THE TASK:
Every line below that has the string "farWrist" needs to be copied.

[DATA SHOWN]

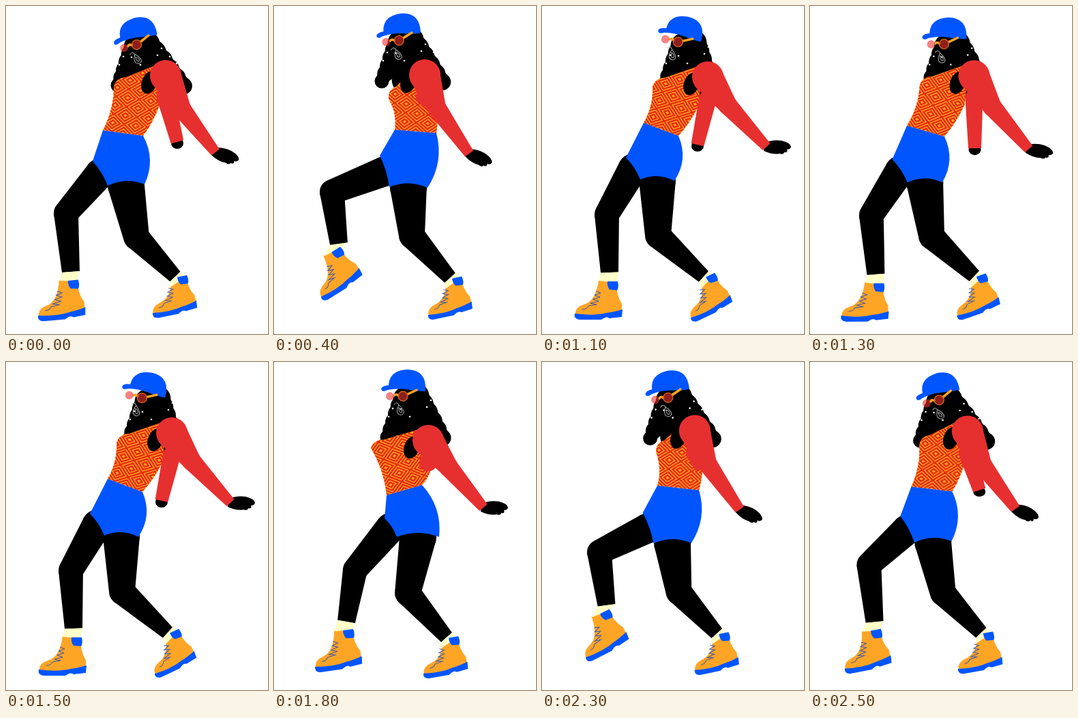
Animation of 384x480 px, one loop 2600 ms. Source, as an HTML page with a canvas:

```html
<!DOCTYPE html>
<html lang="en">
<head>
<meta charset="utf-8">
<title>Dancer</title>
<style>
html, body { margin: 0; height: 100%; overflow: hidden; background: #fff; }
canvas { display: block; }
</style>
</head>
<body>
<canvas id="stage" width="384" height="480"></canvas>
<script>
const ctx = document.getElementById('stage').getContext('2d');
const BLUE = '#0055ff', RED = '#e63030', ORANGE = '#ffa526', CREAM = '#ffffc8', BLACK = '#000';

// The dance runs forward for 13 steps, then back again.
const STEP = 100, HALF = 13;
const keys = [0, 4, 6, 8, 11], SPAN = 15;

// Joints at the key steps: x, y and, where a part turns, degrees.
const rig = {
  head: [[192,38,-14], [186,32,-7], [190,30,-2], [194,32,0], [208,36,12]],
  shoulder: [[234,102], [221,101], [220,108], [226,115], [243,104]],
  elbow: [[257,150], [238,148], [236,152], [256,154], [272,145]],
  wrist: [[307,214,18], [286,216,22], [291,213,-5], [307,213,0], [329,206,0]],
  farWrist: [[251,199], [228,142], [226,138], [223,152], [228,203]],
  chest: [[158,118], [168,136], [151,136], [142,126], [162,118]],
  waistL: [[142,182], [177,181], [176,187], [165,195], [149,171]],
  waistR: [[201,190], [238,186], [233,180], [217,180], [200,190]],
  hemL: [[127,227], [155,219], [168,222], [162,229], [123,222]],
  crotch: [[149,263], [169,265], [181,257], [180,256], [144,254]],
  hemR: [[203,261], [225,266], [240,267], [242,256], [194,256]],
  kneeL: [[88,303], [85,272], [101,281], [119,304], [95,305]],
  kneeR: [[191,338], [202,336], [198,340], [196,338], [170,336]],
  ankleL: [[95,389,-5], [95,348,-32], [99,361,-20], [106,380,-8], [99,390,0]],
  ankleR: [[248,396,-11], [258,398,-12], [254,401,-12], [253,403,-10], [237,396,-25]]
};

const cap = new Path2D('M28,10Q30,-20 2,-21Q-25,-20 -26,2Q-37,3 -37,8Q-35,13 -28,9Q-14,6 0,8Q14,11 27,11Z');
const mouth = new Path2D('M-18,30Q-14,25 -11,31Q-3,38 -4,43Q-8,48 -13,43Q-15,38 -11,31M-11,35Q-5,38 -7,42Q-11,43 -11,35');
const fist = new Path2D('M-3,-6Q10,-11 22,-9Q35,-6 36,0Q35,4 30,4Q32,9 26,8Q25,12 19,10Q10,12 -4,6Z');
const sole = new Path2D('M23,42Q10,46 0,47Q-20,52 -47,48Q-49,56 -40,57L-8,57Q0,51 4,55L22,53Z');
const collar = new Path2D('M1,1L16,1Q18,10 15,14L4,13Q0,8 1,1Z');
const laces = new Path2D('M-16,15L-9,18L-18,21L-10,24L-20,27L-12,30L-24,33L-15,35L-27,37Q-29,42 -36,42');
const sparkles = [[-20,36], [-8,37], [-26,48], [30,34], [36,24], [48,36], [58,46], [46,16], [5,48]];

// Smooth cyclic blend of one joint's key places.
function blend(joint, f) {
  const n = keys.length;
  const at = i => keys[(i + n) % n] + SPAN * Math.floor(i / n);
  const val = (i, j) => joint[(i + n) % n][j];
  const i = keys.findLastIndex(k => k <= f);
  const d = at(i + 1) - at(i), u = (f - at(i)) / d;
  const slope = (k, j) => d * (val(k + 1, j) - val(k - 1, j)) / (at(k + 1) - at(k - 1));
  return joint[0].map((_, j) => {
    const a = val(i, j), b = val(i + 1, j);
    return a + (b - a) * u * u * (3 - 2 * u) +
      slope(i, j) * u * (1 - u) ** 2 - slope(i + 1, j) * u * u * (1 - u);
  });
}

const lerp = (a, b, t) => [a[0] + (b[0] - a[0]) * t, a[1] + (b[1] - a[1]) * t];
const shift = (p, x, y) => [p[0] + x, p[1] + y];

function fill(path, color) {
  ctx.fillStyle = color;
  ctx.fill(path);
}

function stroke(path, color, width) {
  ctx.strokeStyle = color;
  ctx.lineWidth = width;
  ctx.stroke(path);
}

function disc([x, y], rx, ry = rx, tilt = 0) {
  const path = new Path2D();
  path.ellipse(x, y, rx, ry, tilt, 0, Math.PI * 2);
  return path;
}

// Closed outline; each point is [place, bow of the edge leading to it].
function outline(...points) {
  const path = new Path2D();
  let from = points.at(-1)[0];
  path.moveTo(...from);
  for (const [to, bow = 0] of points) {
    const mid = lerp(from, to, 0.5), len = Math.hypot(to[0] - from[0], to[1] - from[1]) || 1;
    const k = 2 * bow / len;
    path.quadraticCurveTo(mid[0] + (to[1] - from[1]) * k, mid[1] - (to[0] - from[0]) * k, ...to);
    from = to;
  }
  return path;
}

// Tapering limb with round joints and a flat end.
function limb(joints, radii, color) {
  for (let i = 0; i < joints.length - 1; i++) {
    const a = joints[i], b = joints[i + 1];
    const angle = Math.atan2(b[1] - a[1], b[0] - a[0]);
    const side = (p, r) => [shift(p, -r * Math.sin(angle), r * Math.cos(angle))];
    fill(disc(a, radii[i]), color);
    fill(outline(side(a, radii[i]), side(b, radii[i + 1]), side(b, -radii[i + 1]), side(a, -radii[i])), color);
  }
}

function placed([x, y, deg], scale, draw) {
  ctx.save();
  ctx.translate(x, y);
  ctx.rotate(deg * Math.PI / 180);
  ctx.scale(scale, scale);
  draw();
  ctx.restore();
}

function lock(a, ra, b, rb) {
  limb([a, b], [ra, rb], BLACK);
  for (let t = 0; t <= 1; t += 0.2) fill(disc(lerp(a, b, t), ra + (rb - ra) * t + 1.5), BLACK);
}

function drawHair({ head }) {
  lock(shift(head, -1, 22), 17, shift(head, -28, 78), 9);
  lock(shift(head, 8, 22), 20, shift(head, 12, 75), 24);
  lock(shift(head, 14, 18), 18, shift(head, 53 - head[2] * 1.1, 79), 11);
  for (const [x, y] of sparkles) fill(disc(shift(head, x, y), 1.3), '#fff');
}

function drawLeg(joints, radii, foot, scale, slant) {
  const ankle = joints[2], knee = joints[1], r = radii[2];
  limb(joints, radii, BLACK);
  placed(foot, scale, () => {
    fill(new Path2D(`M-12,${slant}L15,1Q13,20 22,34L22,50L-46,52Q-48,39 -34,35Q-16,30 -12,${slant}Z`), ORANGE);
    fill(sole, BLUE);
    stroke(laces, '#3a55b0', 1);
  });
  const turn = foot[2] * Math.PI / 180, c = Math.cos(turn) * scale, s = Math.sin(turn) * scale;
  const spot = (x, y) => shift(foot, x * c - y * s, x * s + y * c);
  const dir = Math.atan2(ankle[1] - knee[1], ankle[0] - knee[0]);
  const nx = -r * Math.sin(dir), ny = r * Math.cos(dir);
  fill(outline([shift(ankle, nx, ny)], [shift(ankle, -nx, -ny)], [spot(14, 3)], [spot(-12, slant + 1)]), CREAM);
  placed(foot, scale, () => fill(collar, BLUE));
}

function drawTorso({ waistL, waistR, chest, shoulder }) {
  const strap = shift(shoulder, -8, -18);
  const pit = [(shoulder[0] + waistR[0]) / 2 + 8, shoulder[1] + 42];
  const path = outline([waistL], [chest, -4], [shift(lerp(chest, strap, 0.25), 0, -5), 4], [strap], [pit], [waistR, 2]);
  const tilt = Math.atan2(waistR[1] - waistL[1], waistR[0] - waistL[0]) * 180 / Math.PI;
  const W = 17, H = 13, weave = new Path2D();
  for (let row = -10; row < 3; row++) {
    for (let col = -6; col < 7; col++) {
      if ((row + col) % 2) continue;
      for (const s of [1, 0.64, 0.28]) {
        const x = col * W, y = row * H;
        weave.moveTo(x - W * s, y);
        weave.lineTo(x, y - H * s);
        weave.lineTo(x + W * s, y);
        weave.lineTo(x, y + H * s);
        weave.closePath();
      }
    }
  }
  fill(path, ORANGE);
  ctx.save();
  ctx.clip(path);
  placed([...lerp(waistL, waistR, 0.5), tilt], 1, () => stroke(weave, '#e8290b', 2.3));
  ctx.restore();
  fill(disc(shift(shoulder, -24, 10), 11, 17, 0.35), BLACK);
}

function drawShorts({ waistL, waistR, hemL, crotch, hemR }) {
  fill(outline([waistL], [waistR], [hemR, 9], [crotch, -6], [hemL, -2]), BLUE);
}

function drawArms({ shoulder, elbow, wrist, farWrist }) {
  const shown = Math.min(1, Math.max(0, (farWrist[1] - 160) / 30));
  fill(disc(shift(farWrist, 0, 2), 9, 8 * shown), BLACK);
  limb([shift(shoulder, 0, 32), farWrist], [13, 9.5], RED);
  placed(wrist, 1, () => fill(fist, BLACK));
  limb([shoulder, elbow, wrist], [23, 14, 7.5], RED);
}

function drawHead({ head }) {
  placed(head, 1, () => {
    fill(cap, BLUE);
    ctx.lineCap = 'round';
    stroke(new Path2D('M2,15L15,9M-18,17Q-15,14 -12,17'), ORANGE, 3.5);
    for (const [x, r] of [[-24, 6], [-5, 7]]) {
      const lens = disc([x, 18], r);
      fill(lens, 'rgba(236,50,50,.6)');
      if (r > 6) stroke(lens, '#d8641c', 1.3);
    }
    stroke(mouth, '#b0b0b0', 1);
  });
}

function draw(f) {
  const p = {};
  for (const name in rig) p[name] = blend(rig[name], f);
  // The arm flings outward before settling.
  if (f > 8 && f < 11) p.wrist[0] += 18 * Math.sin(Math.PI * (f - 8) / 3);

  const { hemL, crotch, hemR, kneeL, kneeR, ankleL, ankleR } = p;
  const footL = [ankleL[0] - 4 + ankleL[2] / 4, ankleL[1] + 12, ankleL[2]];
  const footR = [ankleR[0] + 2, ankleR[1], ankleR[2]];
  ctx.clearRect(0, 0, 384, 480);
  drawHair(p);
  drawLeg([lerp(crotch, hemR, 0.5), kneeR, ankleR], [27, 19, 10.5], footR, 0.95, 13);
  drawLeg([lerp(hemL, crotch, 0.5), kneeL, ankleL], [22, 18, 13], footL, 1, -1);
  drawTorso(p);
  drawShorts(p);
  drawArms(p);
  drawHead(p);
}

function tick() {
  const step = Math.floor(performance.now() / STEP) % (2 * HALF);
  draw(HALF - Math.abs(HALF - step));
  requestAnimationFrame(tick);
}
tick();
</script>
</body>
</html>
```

[/DATA SHOWN]

RESULT:
  farWrist: [[251,199], [228,142], [226,138], [223,152], [228,203]],
function drawArms({ shoulder, elbow, wrist, farWrist }) {
  const shown = Math.min(1, Math.max(0, (farWrist[1] - 160) / 30));
  fill(disc(shift(farWrist, 0, 2), 9, 8 * shown), BLACK);
  limb([shift(shoulder, 0, 32), farWrist], [13, 9.5], RED);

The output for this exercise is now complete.